6. Android Auto syncs with your Google account.

6. Android Auto syncs with your Google account.

Like your Android smartphone, Android Auto syncs with the Google account you use on any device. That means if you search for a good pizza place on your laptop and then get in your car, Android Auto will be instantly ready to give you directions. From just typing one or two characters of an address or point of interest, Google can guess where you want to go. Compare that to most factory navigation systems, where you go through multiple screens to select a state, then a house number, and then a street name. Although it’s especially useful for directions, Android Auto also brings over all your contacts, recent calls and texts, IM conversations, calendar information, and more. And whether you’ve updated any of these from your phone, from your tablet, from your computer, or from inside your car, the new message, appointment, or contact will sync across all of them.

7. It's user-friendly.

7. It's user-friendly.

If all this talk of using your car as a phone is making you worry about distracted driving, fear not: Android Auto is easier to use while driving than your phone, or even most cars’ infotainment systems. We described how Android Auto offers speedy searches and useful voice-recognition capabilities. But its apps are also redesigned from the versions you’d see on your phone. They’re optimized for landscape rather than portrait view. They’re simpler than the phone apps, with bigger buttons and less clutter so that you can quickly see what you’re looking for. And some of them lock out certain features while you’re driving, for example by only reading aloud your calendar rather than letting you review it on the screen. All these changes help make the system perfect for using while you’re on the road, providing useful information without excess distraction. You’ll also use it in pretty much the same way no matter what car you’re in; you don’t have to learn a new infotainment system each time you rent a car or buy a new one.

8. Nearly all phones and new cars support Android Auto.

8. Nearly all phones and new cars support Android Auto.

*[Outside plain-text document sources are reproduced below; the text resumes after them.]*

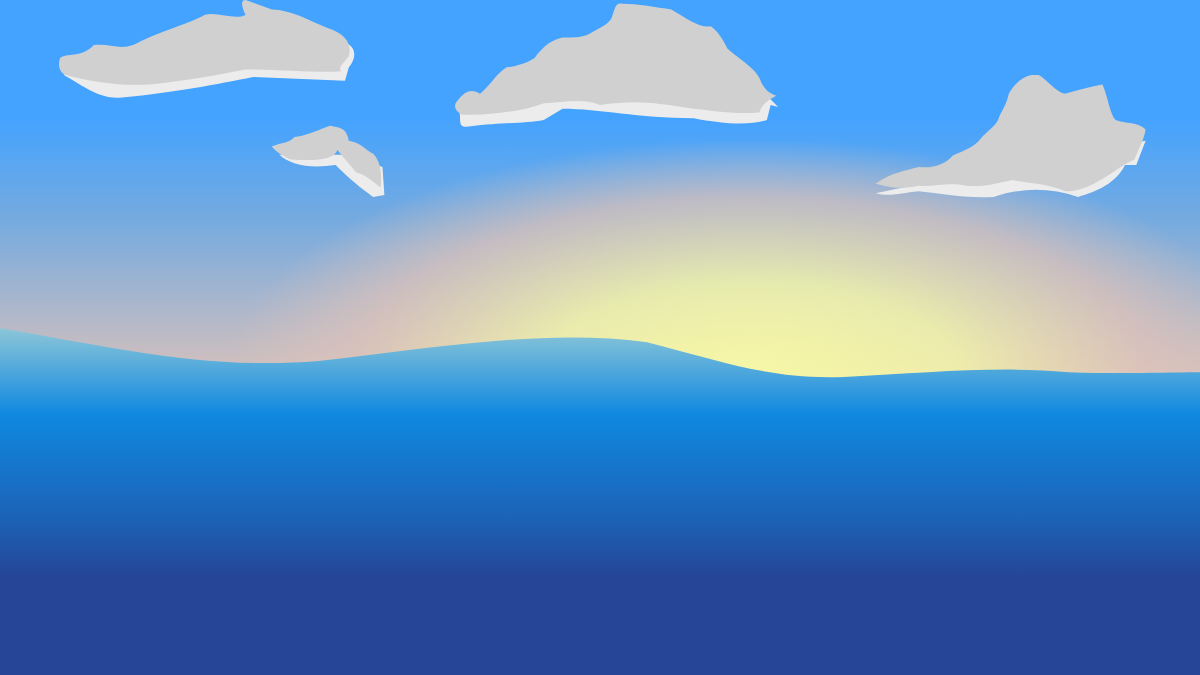
<!DOCTYPE html>
<html lang="en">
<head>
<meta charset="utf-8">
<title>Dawn Over the Sea</title>
<link rel="stylesheet" href="https://fonts.googleapis.com/css2?family=Roboto&display=swap">
<style>
:root{
  --sky-top:#44a3ff;
  --sky-mid:#74aae0;
  --glow-pink:#e0c3b8;
  --glow-yellow:#f6f7a6;
  --sea-crest:#8cc6d8;
  --sea-light:#0f88e0;
  --sea-mid:#1c62b6;
  --sea-deep:#264597;
  --cloud:#d0d0d0;
  --cloud-rim:#ececec;
}
html,body{margin:0;padding:0;overflow:hidden;width:1200px;height:675px;font-family:"Roboto",sans-serif;background:var(--sky-top)}
.scene{display:block;width:1200px;height:675px}
</style>
</head>
<body>
<svg class="scene" viewBox="0 0 1280 720" width="1200" height="675" xmlns="http://www.w3.org/2000/svg" role="img" aria-label="Cartoon sunrise over the sea with clouds">
  <defs>
    <linearGradient id="skyFill" x1="0" y1="0" x2="0" y2="1">
      <stop offset="0" stop-color="var(--sky-top)"/>
      <stop offset="0.3" stop-color="var(--sky-top)"/>
      <stop offset="0.55" stop-color="var(--sky-mid)"/>
      <stop offset="1" stop-color="var(--glow-pink)"/>
    </linearGradient>
    <radialGradient id="sunGlow" cx="800" cy="400" r="560" gradientUnits="userSpaceOnUse" gradientTransform="translate(800 400) scale(1 0.45) translate(-800 -400)">
      <stop offset="0" stop-color="var(--glow-yellow)"/>
      <stop offset="0.4" stop-color="var(--glow-yellow)" stop-opacity="0.8"/>
      <stop offset="0.75" stop-color="var(--glow-pink)" stop-opacity="0.7"/>
      <stop offset="1" stop-color="var(--glow-pink)" stop-opacity="0"/>
    </radialGradient>
    <linearGradient id="seaFill" x1="0" y1="350" x2="0" y2="720" gradientUnits="userSpaceOnUse">
      <stop offset="0" stop-color="var(--sea-crest)"/>
      <stop offset="0.25" stop-color="var(--sea-light)"/>
      <stop offset="0.55" stop-color="var(--sea-mid)"/>
      <stop offset="0.72" stop-color="var(--sea-deep)"/>
      <stop offset="1" stop-color="var(--sea-deep)"/>
    </linearGradient>
  </defs>

  <g class="sky">
    <rect width="1280" height="420" fill="url(#skyFill)"/>
    <rect y="150" width="1280" height="270" fill="url(#sunGlow)"/>
  </g>

  <path class="sea" fill="url(#seaFill)" d="M0 350 C120 370 220 395 340 385 C460 372 580 350 690 365 C770 385 820 405 900 402 C990 398 1060 390 1140 397 C1200 399 1240 397 1280 397 L1280 720 L0 720Z"/>

  <g class="clouds">
    <g class="cloud cloud-left">
      <path fill="var(--cloud-rim)" d="M68 80 C90 92 105 106 130 104 C190 98 230 90 270 82 L368 86 L372 72 C382 60 378 50 370 46 L80 70Z"/>
      <path fill="var(--cloud)" d="M64 62 C70 56 88 62 100 48 C120 46 130 56 150 44 C180 30 200 26 218 16 C232 12 250 22 262 16 C258 8 256 0 262 0 L290 10 C310 10 330 22 350 30 C368 36 376 46 372 60 C366 68 360 72 364 76 C340 78 300 74 262 74 C230 80 200 86 160 90 C130 92 100 88 70 80 C62 76 62 68 64 62Z"/>
    </g>
    <g class="cloud cloud-small">
      <path fill="var(--cloud-rim)" d="M298 165 C310 176 330 180 358 176 C372 190 384 200 398 210 L410 208 L408 178 L370 165Z"/>
      <path fill="var(--cloud)" d="M290 156 C300 152 310 152 314 146 C330 144 340 138 352 134 C362 136 370 136 372 150 C385 152 390 160 398 164 C404 170 408 180 406 200 C400 196 390 186 380 184 C372 174 366 168 360 160 C356 170 340 172 310 170 C300 166 292 160 290 156Z"/>
    </g>
    <g class="cloud cloud-center">
      <path fill="var(--cloud-rim)" d="M490 118 C492 130 488 136 500 135 C540 130 560 132 580 128 L600 116 C640 116 680 126 740 126 C770 132 800 134 818 128 L822 112 L830 114 L820 104 L600 104Z"/>
      <path fill="var(--cloud)" d="M486 110 C492 102 500 92 512 100 C522 92 530 78 540 72 C552 70 560 68 570 62 C580 48 590 42 600 40 C612 40 624 40 632 34 C640 30 648 26 652 20 C656 10 656 2 664 4 C680 4 700 8 716 10 C730 18 746 30 758 28 C766 34 770 40 776 52 C790 64 808 74 812 88 C816 96 822 100 828 102 C816 108 812 114 810 120 C780 122 760 118 740 116 C700 110 680 106 640 112 C620 104 600 110 580 110 C560 118 520 124 492 122 C486 118 484 114 486 110Z"/>
    </g>
    <g class="cloud cloud-right">
      <path fill="var(--cloud-rim)" d="M934 206 C950 210 960 206 980 204 C1000 206 1030 212 1060 210 C1090 200 1120 200 1150 210 C1170 204 1190 196 1200 176 L1212 176 L1222 150 L1010 190Z"/>
      <path fill="var(--cloud)" d="M934 196 C950 184 966 182 980 178 C996 180 1010 174 1016 166 C1030 160 1040 156 1046 148 C1052 140 1064 134 1066 124 C1070 116 1074 110 1076 100 C1082 90 1090 82 1100 80 L1108 80 C1118 86 1126 98 1136 100 C1150 96 1164 92 1176 90 C1182 104 1184 122 1190 128 C1200 132 1214 130 1222 138 C1220 150 1214 160 1210 170 C1196 176 1186 186 1170 194 C1160 200 1148 204 1136 204 C1120 196 1100 196 1080 192 C1060 196 1050 200 1030 198 C1010 194 996 200 980 198 C960 202 948 200 934 196Z"/>
    </g>
  </g>
</svg>
</body>
</html>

When Android Auto first came out, folks with older smartphones were out of luck: The system required a then-recent operating system, Android Lollipop (version 5.0). But now, you won’t find many phones with such an old system; Google replaced it with Marshmallow (6.0) in 2015. That means if you have an Android phone today, it almost certainly can handle the Android Auto app. Similarly, relatively few cars supported Android Auto when it first appeared, but since then automakers have scrambled to incorporate the popular feature. Some models still leave it off their base trim levels, but it’s frequently standard across the board. And one of the industry’s biggest Android Auto holdouts — Toyota and its Lexus subsidiary — just started supporting the system on some new 2020 models. That leaves BMW as the only notable carmaker without Android Auto; the “Ultimate Driving Machine” only plays with iPhones.

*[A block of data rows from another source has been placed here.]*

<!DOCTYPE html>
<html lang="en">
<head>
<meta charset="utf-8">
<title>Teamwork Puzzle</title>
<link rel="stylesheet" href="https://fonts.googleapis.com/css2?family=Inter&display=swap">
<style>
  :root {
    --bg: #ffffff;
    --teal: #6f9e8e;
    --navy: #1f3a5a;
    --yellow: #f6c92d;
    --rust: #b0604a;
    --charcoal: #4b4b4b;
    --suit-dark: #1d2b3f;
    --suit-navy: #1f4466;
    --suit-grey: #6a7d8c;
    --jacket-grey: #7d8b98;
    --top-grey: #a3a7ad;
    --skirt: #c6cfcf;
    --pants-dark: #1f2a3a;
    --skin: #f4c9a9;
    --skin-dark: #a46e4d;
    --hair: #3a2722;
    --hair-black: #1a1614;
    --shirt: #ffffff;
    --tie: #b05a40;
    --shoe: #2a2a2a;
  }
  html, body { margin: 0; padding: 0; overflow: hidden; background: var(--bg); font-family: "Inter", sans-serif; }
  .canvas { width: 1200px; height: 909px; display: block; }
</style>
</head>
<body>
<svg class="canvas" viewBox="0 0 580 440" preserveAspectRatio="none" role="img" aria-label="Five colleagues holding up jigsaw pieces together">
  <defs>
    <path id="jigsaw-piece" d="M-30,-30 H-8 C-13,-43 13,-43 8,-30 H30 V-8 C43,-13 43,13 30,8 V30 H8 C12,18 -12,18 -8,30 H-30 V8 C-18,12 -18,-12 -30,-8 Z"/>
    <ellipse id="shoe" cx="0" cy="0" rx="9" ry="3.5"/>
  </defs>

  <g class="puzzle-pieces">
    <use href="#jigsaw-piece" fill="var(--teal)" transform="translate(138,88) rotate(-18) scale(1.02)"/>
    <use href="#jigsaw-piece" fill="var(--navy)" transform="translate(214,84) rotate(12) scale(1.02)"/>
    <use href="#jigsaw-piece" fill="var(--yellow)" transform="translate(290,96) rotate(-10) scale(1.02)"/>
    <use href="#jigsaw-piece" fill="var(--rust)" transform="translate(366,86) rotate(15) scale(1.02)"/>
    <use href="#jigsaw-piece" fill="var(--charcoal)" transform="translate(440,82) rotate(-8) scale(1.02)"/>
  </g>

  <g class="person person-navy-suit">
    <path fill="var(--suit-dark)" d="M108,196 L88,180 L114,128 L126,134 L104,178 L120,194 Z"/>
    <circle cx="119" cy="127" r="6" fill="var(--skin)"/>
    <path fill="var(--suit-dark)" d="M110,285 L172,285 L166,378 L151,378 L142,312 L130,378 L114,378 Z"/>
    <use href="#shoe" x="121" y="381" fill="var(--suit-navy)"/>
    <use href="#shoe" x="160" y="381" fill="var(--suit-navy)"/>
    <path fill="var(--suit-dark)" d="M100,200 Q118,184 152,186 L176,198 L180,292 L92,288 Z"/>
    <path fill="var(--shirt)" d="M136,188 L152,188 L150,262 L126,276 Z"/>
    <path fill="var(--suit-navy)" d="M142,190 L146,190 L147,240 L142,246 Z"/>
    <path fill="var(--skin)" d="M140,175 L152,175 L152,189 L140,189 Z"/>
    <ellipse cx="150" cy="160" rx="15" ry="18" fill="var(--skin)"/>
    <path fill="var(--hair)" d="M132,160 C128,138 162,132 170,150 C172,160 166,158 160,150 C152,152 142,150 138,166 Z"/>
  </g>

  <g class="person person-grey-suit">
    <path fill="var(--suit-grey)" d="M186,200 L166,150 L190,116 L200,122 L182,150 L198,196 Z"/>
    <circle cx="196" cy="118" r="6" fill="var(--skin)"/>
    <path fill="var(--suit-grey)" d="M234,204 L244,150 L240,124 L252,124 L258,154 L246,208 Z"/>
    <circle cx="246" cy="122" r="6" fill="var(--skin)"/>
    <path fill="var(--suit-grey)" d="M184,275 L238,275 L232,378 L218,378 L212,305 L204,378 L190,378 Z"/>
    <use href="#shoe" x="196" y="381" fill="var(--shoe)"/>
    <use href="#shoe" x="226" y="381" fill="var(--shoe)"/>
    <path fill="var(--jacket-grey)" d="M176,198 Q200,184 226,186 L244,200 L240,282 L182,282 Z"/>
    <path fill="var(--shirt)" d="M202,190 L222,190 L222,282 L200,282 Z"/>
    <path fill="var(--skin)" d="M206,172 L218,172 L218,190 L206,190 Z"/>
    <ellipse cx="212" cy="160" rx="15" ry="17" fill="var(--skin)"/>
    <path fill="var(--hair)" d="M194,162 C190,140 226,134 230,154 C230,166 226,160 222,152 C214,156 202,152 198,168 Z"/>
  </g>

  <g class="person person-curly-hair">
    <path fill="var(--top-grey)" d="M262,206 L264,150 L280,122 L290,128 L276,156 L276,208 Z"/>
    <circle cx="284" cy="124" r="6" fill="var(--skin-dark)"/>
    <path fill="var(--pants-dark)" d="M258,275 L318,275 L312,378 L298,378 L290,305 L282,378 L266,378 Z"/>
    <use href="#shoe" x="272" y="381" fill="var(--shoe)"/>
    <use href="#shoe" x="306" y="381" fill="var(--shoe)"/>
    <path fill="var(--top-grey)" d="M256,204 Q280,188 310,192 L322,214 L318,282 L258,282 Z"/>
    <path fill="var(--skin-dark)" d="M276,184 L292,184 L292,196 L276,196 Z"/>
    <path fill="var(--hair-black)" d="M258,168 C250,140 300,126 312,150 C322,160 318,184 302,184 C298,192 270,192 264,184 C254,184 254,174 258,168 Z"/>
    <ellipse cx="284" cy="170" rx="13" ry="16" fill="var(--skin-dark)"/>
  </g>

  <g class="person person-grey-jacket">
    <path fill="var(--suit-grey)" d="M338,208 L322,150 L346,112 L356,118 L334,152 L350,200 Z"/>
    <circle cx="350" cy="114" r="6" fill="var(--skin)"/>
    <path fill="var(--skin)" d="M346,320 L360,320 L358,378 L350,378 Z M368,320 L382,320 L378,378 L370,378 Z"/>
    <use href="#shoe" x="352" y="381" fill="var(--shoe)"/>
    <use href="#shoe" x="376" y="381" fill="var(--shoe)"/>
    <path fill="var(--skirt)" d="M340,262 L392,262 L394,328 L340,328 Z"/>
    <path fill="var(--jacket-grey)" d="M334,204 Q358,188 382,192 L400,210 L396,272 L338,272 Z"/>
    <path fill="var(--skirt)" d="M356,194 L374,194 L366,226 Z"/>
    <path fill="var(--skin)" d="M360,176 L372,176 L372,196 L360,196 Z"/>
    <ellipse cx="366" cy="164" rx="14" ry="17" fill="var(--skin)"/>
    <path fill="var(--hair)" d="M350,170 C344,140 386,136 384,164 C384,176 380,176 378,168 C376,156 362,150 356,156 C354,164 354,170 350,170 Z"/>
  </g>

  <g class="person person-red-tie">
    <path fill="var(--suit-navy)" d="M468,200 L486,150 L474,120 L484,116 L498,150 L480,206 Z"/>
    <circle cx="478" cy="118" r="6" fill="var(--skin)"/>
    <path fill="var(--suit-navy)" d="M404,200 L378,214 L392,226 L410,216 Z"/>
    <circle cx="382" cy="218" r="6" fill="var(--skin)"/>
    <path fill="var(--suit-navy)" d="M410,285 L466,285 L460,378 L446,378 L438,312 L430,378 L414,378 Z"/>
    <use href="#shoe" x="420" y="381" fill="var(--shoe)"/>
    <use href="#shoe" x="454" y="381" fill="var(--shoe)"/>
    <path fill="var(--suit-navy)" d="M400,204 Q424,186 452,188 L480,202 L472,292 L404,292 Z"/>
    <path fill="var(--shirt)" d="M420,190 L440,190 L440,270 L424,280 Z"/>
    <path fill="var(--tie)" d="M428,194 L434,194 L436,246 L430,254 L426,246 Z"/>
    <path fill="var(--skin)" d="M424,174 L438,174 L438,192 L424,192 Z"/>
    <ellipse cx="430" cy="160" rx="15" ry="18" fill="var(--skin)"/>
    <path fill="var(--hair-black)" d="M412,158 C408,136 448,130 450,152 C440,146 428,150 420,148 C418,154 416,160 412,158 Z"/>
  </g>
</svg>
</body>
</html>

9. You can get Android Auto in an aftermarket head unit, too.

9. You can get Android Auto in an aftermarket head unit, too.

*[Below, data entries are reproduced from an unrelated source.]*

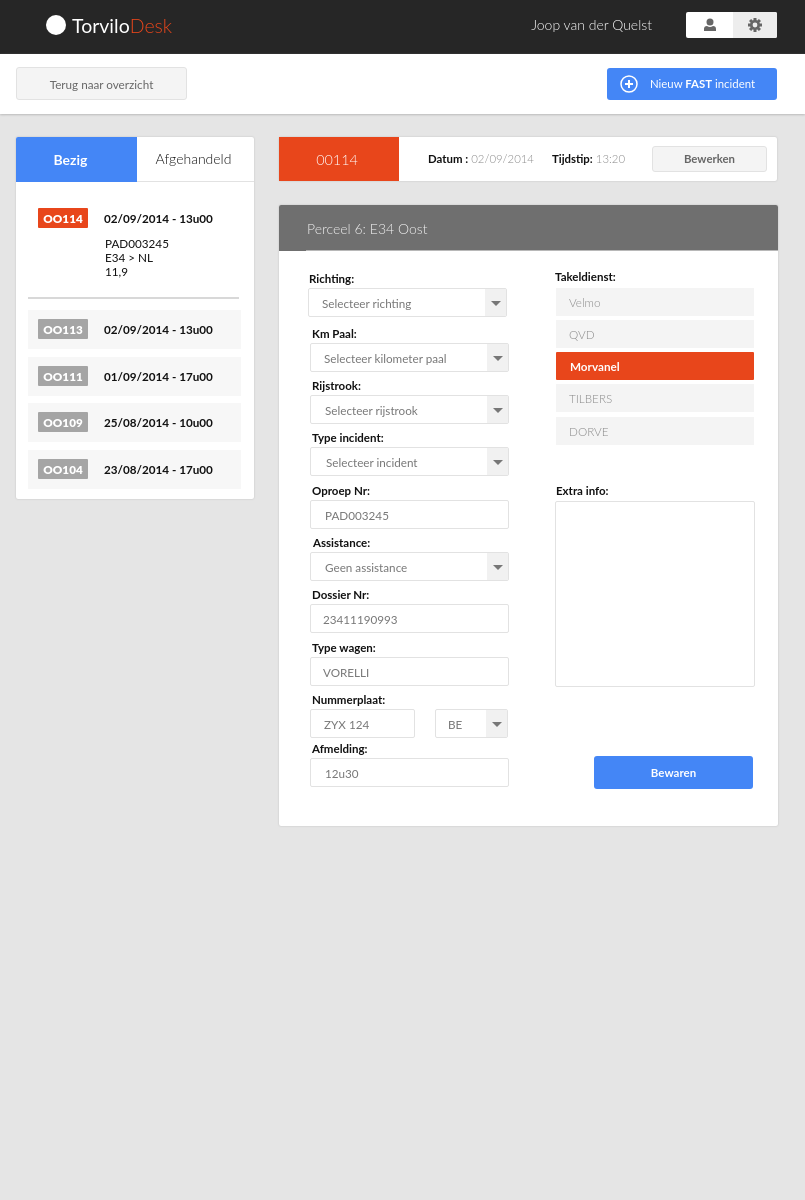
<!DOCTYPE html>
<html lang="nl">
<head>
<meta charset="utf-8">
<title>TorviloDesk – Incident 00114</title>
<style>
:root {
  --page: #e5e5e5; --dark: #262626; --blue: #4486f6; --orange: #e8461b;
  --slate: #6f6f6f; --soft: #f4f4f4; --line: #e2e2e2; --ink: #111; --muted: #777; --badge: #a5a5a5;
}
* { box-sizing: border-box; margin: 0; padding: 0; }
html, body { width: 805px; height: 1200px; overflow: hidden; }
body { position: relative; background: var(--page); color: var(--ink); font: 400 11.7px/16px Lato, "Open Sans", sans-serif; }
a { color: inherit; text-decoration: none; }
ul { list-style: none; }
.button { position: absolute; display: flex; align-items: center; justify-content: center; border-radius: 3px; }
.button.quiet { background: var(--soft); border: 1px solid var(--line); color: #666; }
.button.primary { background: var(--blue); color: #fff; }

.topbar { position: absolute; inset: 0 0 auto; height: 54px; background: var(--dark); color: #fff; }
.brand { position: absolute; left: 72px; top: 14px; font-size: 19.5px; line-height: 24px; white-space: nowrap; }
.brand span { color: var(--orange); font-weight: 300; }
.brand-dot { position: absolute; left: 46px; top: 15px; width: 20px; height: 20px; border-radius: 50%; background: #fff; }
.user { position: absolute; right: 153px; top: 15px; font-size: 14px; line-height: 20px; font-weight: 300; white-space: nowrap; }
.account { position: absolute; left: 686px; top: 12px; width: 91px; height: 26px; display: flex; border-radius: 2px; overflow: hidden; background: #fff; }
.account a { flex: 1; display: flex; align-items: center; justify-content: center; }
.account a + a { flex: 0 0 44px; background: #ededed; }

.toolbar { position: absolute; top: 54px; left: 0; width: 805px; height: 60px; background: #fff; box-shadow: 0 1px 2px #bbb; }
.back { left: 16px; top: 13px; width: 171px; height: 33px; }
.new { left: 607px; top: 14px; width: 170px; height: 32px; }
.new svg { position: absolute; left: 12px; top: 6px; }
.new span { position: absolute; left: 43px; white-space: nowrap; font-size: 11.4px; }

.card { position: absolute; background: #fff; border-radius: 2px; box-shadow: 0 0 2px #bbb; }
.incidents { left: 16px; top: 137px; width: 238px; height: 362px; }
.tabs { display: flex; height: 45px; font-size: 14px; border-bottom: 1px solid var(--line); }
.tabs a { flex: 1; display: flex; align-items: center; justify-content: center; }
.tabs .active { flex: 0 0 121px; height: 45px; padding-right: 12px; background: var(--blue); color: #fff; font-weight: 700; border-radius: 2px 0 0; }
.tabs a:last-child { padding-right: 4px; font-weight: 300; }
.badge { position: absolute; left: 10px; top: 9px; width: 50px; height: 20px; border-radius: 1px; background: var(--badge); color: #fff; font-weight: 900; line-height: 20px; text-align: center; }
.current .badge { background: var(--orange); }
.incident { position: absolute; left: 12px; top: var(--top); width: 213px; height: 39px; background: #f7f7f7; }
.incident strong { position: absolute; left: 76px; top: 11px; white-space: nowrap; }
.incident.current { width: 211px; height: 100px; background: none; border-bottom: 2px solid #d8d8d8; }
.details { position: absolute; left: 77px; top: 37px; line-height: 14px; }

.summary { left: 279px; top: 137px; width: 498px; height: 44px; }
.number { position: absolute; left: 0; top: 0; width: 120px; height: 44px; padding-right: 4px; background: var(--orange); color: #fff; font-size: 14.4px; font-weight: 300; line-height: 45px; text-align: center; }
.fact { position: absolute; top: 14px; white-space: nowrap; color: #888; font-weight: 300; font-size: 11.4px; }
.fact b { color: var(--ink); font-weight: 700; }
.edit { left: 373px; top: 9px; width: 115px; height: 26px; font-weight: 700; font-size: 11.4px; }

.report { left: 279px; top: 205px; width: 499px; height: 621px; }
.report h1 { height: 46px; padding-left: 28px; border-radius: 2px 2px 0 0; background: var(--slate); color: #f2f2f2; font-size: 14px; font-weight: 300; line-height: 48px; }
.report h1::after { content: ""; position: absolute; left: 27px; top: 45px; width: 472px; height: 1px; background: #b8b8b8; }
.label { font-weight: 700; font-size: 11.5px; white-space: nowrap; }
.field { position: absolute; left: var(--left, 31px); top: var(--top); width: var(--width, 199px); }
.field .label { display: block; height: 17px; padding-left: var(--label, 2px); }
.value { position: relative; display: block; height: 29px; padding-left: var(--text, 14px); border: 1px solid var(--line); border-radius: 2px; color: var(--muted); line-height: 28px; white-space: nowrap; }
.select .value::before { content: ""; position: absolute; right: 0; top: 0; width: 21px; height: 27px; background: #f1f1f1; }
.select .value::after { content: ""; position: absolute; right: 5px; top: 12px; border: 5px solid transparent; border-top-color: #777; border-bottom: 0; }
.country { position: absolute; left: 156px; top: 504px; width: 73px; }
.services-label { position: absolute; left: 276px; top: 64px; }
.services li { position: absolute; left: 277px; top: var(--top); width: 198px; height: 28px; padding-left: 13px; background: var(--soft); color: #888; font-weight: 300; line-height: 29px; }
.services .chosen { padding-left: 14px; background: var(--orange); color: #fff; font-weight: 700; border-radius: 1px; line-height: 28px; }
.notes-label { position: absolute; left: 277px; top: 278px; }
.notes { position: absolute; left: 276px; top: 296px; width: 200px; height: 186px; border: 1px solid var(--line); border-radius: 2px; }
.save { left: 315px; top: 551px; width: 159px; height: 33px; font-weight: 700; font-size: 11.5px; }
</style>
</head>
<body>
<header class="topbar">
  <span class="brand-dot"></span>
  <a class="brand" href="#">Torvilo<span>Desk</span></a>
  <span class="user">Joop van der Quelst</span>
  <nav class="account">
    <a href="#" aria-label="Profiel"><svg width="14" height="14" fill="#666"><circle cx="7" cy="4" r="3.5"/><path d="M1 13V11Q1 8 4 8Q7 10 10 8Q13 8 13 11V13Z"/></svg></a>
    <a href="#" aria-label="Instellingen"><svg width="16" height="16" viewBox="-8 -8 16 16" fill="#666"><defs><rect id="tooth" x="-1.5" y="-7" width="3" height="14"/></defs><use href="#tooth"/><use href="#tooth" transform="rotate(45)"/><use href="#tooth" transform="rotate(90)"/><use href="#tooth" transform="rotate(135)"/><circle r="5"/><circle r="2.4" fill="#ededed"/></svg></a>
  </nav>
</header>

<div class="toolbar">
  <a class="button quiet back" href="#">Terug naar overzicht</a>
  <a class="button primary new" href="#">
    <svg width="20" height="20" fill="none" stroke="#fff" stroke-width="1.5"><circle cx="10" cy="10" r="8"/><path d="M10 6V14M6 10H14" stroke-width="2"/></svg>
    <span>Nieuw <b>FAST</b> incident</span>
  </a>
</div>

<aside class="card incidents">
  <nav class="tabs"><a class="active" href="#">Bezig</a><a href="#">Afgehandeld</a></nav>
  <ul>
    <li class="incident current" style="--top:62px"><span class="badge">OO114</span><strong>02/09/2014 - 13u00</strong><p class="details">PAD003245<br>E34 &gt; NL<br>11,9</p></li>
    <li class="incident" style="--top:173px"><span class="badge">OO113</span><strong>02/09/2014 - 13u00</strong></li>
    <li class="incident" style="--top:220px"><span class="badge">OO111</span><strong>01/09/2014 - 17u00</strong></li>
    <li class="incident" style="--top:266px"><span class="badge">OO109</span><strong>25/08/2014 - 10u00</strong></li>
    <li class="incident" style="--top:313px"><span class="badge">OO104</span><strong>23/08/2014 - 17u00</strong></li>
  </ul>
</aside>

<section class="card summary">
  <span class="number">00114</span>
  <span class="fact" style="left:149px"><b>Datum :</b> 02/09/2014</span>
  <span class="fact" style="left:273px"><b>Tijdstip:</b> 13:20</span>
  <a class="button quiet edit" href="#">Bewerken</a>
</section>

<main class="card report">
  <h1>Perceel 6: E34 Oost</h1>
  <div class="field select" style="--top:66px;--left:29px;--label:1px;--text:13px"><span class="label">Richting:</span><span class="value">Selecteer richting</span></div>
  <div class="field select" style="--top:121px;--text:13px"><span class="label">Km Paal:</span><span class="value">Selecteer kilometer paal</span></div>
  <div class="field select" style="--top:173px"><span class="label">Rijstrook:</span><span class="value">Selecteer rijstrook</span></div>
  <div class="field select" style="--top:225px;--text:15px"><span class="label">Type incident:</span><span class="value">Selecteer incident</span></div>
  <div class="field" style="--top:278px"><span class="label">Oproep Nr:</span><span class="value">PAD003245</span></div>
  <div class="field select" style="--top:330px;--label:3px"><span class="label">Assistance:</span><span class="value">Geen assistance</span></div>
  <div class="field" style="--top:382px;--text:12px"><span class="label">Dossier Nr:</span><span class="value">23411190993</span></div>
  <div class="field" style="--top:435px;--text:12px"><span class="label">Type wagen:</span><span class="value">VORELLI</span></div>
  <div class="field" style="--top:487px;--width:105px;--text:13px"><span class="label">Nummerplaat:</span><span class="value">ZYX 124</span></div>
  <div class="country select" style="--text:12px"><span class="value">BE</span></div>
  <div class="field" style="--top:536px"><span class="label">Afmelding:</span><span class="value">12u30</span></div>

  <span class="label services-label">Takeldienst:</span>
  <ul class="services">
    <li style="--top:83px">Velmo</li>
    <li style="--top:115px">QVD</li>
    <li class="chosen" style="--top:147px">Morvanel</li>
    <li style="--top:179px">TILBERS</li>
    <li style="--top:212px">DORVE</li>
  </ul>
  <span class="label notes-label">Extra info:</span>
  <div class="notes"></div>
  <a class="button primary save" href="#">Bewaren</a>
</main>
</body>
</html>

If your car doesn’t have Android Auto from the factory, you’re not out of luck. You can buy and install an aftermarket stereo head unit whose touchscreen will support the system. When we searched online, we quickly found a broad selection of head units compatible with Android Auto from well-known brands like Pioneer, JVC, Sony, and Kenwood. Most cost between $200 and $400, not including installation if you choose to have that done professionally. That’s not super-cheap, but it’s much less than most carmakers charge for a factory navigation system.

10. Android Auto offers similar functionality to Apple CarPlay.

10. Android Auto offers similar functionality to Apple CarPlay.

If you’re used to using an iPhone with Apple CarPlay, you’ll find Android Auto pretty similar. The gist of the two systems is the same: using your car’s infotainment screen to access your smartphone’s functionality. And nearly any car that supports one of these systems also supports the other — aside from BMWs and some recent-model Toyotas, which are compatible only with CarPlay. The biggest difference is the obvious one: Android Auto requires a smartphone running Google’s Android operating system, while Apple CarPlay works only with Apple devices.